Donald Judd, ‘Chair’, 1984, Sotheby's: Important Design

Produced by Cooper/Kato, New York

Signature: signed Judd and stamped JUDD - 1984/F-84-4 DF 4/10/COOPER / KATO/T.M.

Barbara Haskell, Donald Judd, New York, 1988, p. 130
Hatje Cantz, Donald Judd: Architecture, New York, 2003, p. 113, back cover
Marianne Stockebrand, Chinati: The Vision of Donald Judd, Marfa, TX, 2010, pp. 16, 144

Acquired directly from Cooper/Kato by the present owner, circa 1984

About Donald Judd
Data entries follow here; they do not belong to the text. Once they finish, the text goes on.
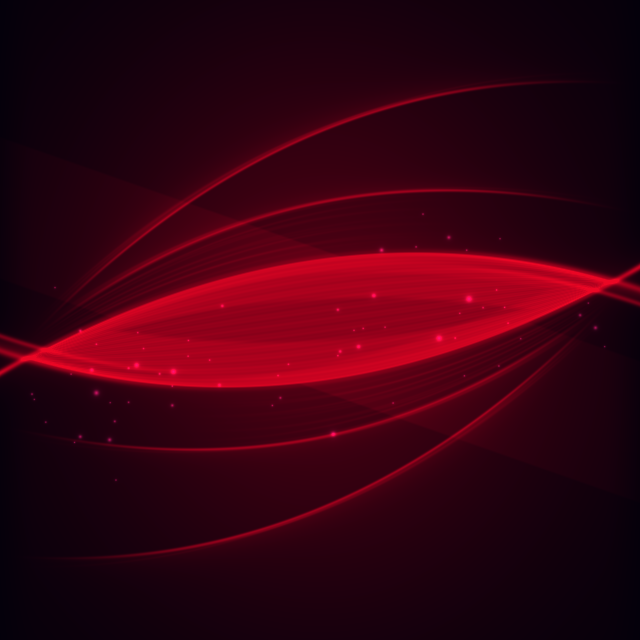
Give the GLSL for this background, as a Shadertoy shader.

```glsl
// Two mirrored sets of silky red arcs around a glowing lens on a dark plum ground.
// One scalar light level is summed from arcs and veils, then mapped to colour;
// the lower half repeats the upper one by a half turn about the centre.

float hash(float n) { return fract(sin(n * 12.9898) * 43758.5453); }

// Heights at x of the lens edge, the middle arc and the upper arc
vec3 arcs(float x) {
    float m = x - 0.7, u = x - 0.9;
    return vec3(0.417 + x * (0.576 - x * (0.425 + 0.02 * x)),
                0.702 - m * m * (0.45 - 0.15 * m),
                0.872 - u * u * (0.43 - 0.14 * u));
}

float line(float d, float width) { return exp(-d * d / (width * width)); }

// Crisp lower rim, fine strands and a soft veil fading upward
float ribbon(float d, float x, float veilWidth) {
    float light = 0.27 * line(d, 0.0022);
    light += 0.13 * smoothstep(-0.004, 0.003, d) * exp(-max(d, 0.0) / veilWidth);
    for (float i = 1.0; i < 6.0; i++) {
        float offset = veilWidth * (0.32 * i - 0.3) * (0.6 + 0.5 * sin(3.0 * x + 0.7 * i));
        light += 0.05 * line(d - offset, 0.0018);
    }
    return light;
}

// Every strand of the upper half
float strands(vec2 p) {
    vec3 height = arcs(p.x);
    vec3 slope = (arcs(p.x + 0.005) - arcs(p.x - 0.005)) / 0.01;
    vec3 d = (p.y - height) / sqrt(1.0 + slope * slope);
    float leftFade = smoothstep(0.04, 0.25, p.x);
    float light = ribbon(d.z, p.x, 0.018) * leftFade * (1.0 - smoothstep(0.6, 0.99, p.x));
    light += 0.8 * ribbon(d.y, p.x, 0.012) * leftFade * (1.0 - smoothstep(0.65, 1.0, p.x));

    // Fan of threads between the lens and the middle arc
    float fanFade = smoothstep(0.03, 0.2, p.x) * (1.0 - smoothstep(0.3, 0.75, p.x));
    for (float i = 1.0; i < 12.0; i++) {
        float y = mix(height.x, height.y, i / 12.0 + 0.04 * sin(i * 2.3 + p.x * 4.0));
        light += (0.02 + 0.05 * hash(i)) * fanFade * line((p.y - y) * 0.9, 0.0018);
    }

    // Lens rim, brightest where it leaves the canvas, with a split tail
    light += (0.1 + 0.55 * exp(-p.x * 9.0)) * line(d.x, 0.0045);
    float tail = smoothstep(0.6, 0.95, p.x);
    light += 0.3 * tail * line(d.x, 0.006);
    light += 0.35 * tail * line(d.x + 0.022, 0.004);
    light += 0.12 * tail * line(d.x + 0.01, 0.011);
    return light + 0.07 * exp(-abs(d.x) / 0.02);
}

// Fill of the lens: bright rims stepping down to a dark core
vec2 lens(vec2 p) {
    float top = arcs(p.x).x - p.y;
    float bottom = p.y - 1.0 + arcs(1.0 - p.x).x;
    float inset = min(top, bottom);
    float across = bottom / max(top + bottom, 0.01);
    float level = 0.78 - 0.07 * smoothstep(0.0, 0.04, inset);
    level -= 0.05 * smoothstep(0.022, 0.03, inset + 0.012 * sin(p.x * 6.0));

    vec2 q = p - 0.5;
    float core = 0.034 - 0.32 * q.x * q.x - abs(q.y - 0.05 * q.x);
    level -= 0.1 * smoothstep(-0.004, 0.006, core);
    level += 0.018 * sin(across * 75.0 + 4.0 * p.x) + 0.012 * sin(across * 190.0);

    // Dim folds under the far end of each rim
    level -= 0.15 * smoothstep(0.55, 0.85, p.x) * line(top - 0.014, 0.007);
    level -= 0.15 * smoothstep(0.55, 0.85, 1.0 - p.x) * line(bottom - 0.014, 0.007);
    return vec2(level, smoothstep(-0.001, 0.003, inset));
}

// Scattered pink sparks, most of them tiny
float sparks(vec2 p) {
    float light = 0.0;
    for (float i = 1.0; i < 65.0; i++) {
        float x = 0.05 + 0.92 * hash(i);
        float spread = hash(i + 71.3) + hash(i + 133.7) - 1.0;
        vec2 centre = vec2(x, 0.48 + 0.19 * spread + 0.17 * (x - 0.5));
        float size = 0.0013 + 0.0035 * pow(hash(i + 211.1), 4.0);
        float r = length(p - centre) / size;
        light += (0.35 + size * 110.0) * (0.75 * exp(-r * r) + 0.4 * exp(-r * 0.9));
    }
    return light;
}

void mainImage(out vec4 fragColor, in vec2 fragCoord) {
    vec2 p = fragCoord / iResolution.xy;
    vec2 q = p - 0.5;

    // Ground glow and the slanted lighter band
    float glow = exp(-dot(q * q, vec2(6.5, 4.8)));
    float band = 1.0 - smoothstep(0.108, 0.113, abs(q.y + 0.35 * q.x));
    float light = 0.01 + 0.27 * glow + 0.075 * band * (0.25 + 0.75 * glow);
    light *= smoothstep(0.0, 0.12, 0.56 - abs(q.x));

    vec2 fill = lens(p);
    light = mix(light, fill.x, fill.y);
    light += (strands(p) + strands(1.0 - p)) * (1.0 - 0.55 * fill.y);
    light = min(light, 0.92);

    vec3 color = vec3(light, 0.04 * pow(light, 6.0), 0.04 + 0.11 * light);
    color += vec3(0.75, 0.08, 0.38) * sparks(p);
    fragColor = vec4(clamp(color, 0.0, 1.0), 1.0);
}
```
Donald Judd, widely regarded as one of the most significant American artists of the post-war period, is perhaps best-known for the large-scale outdoor installations and long, spacious interiors he designed in Marfa, Texas. His oeuvre has come to define what has been referred to as Minimalist art—a label the artist strongly objected to. His sculptures and installations, constructed out of industrial materials such as Plexiglas, concrete, and steel and arranged in precise geometric shapes, were intended to emphasize the purity of the objects themselves rather than any symbolic meaning they might have—“the simple expression of complex thought,” said Judd. His particular interest in architecture led him to design both the sculptures and the spaces in which they would be contained, influencing a generation of artists and designers from Anish Kapoor to David Batchelor.

American, 1928-1994, Excelsior Springs, Missouri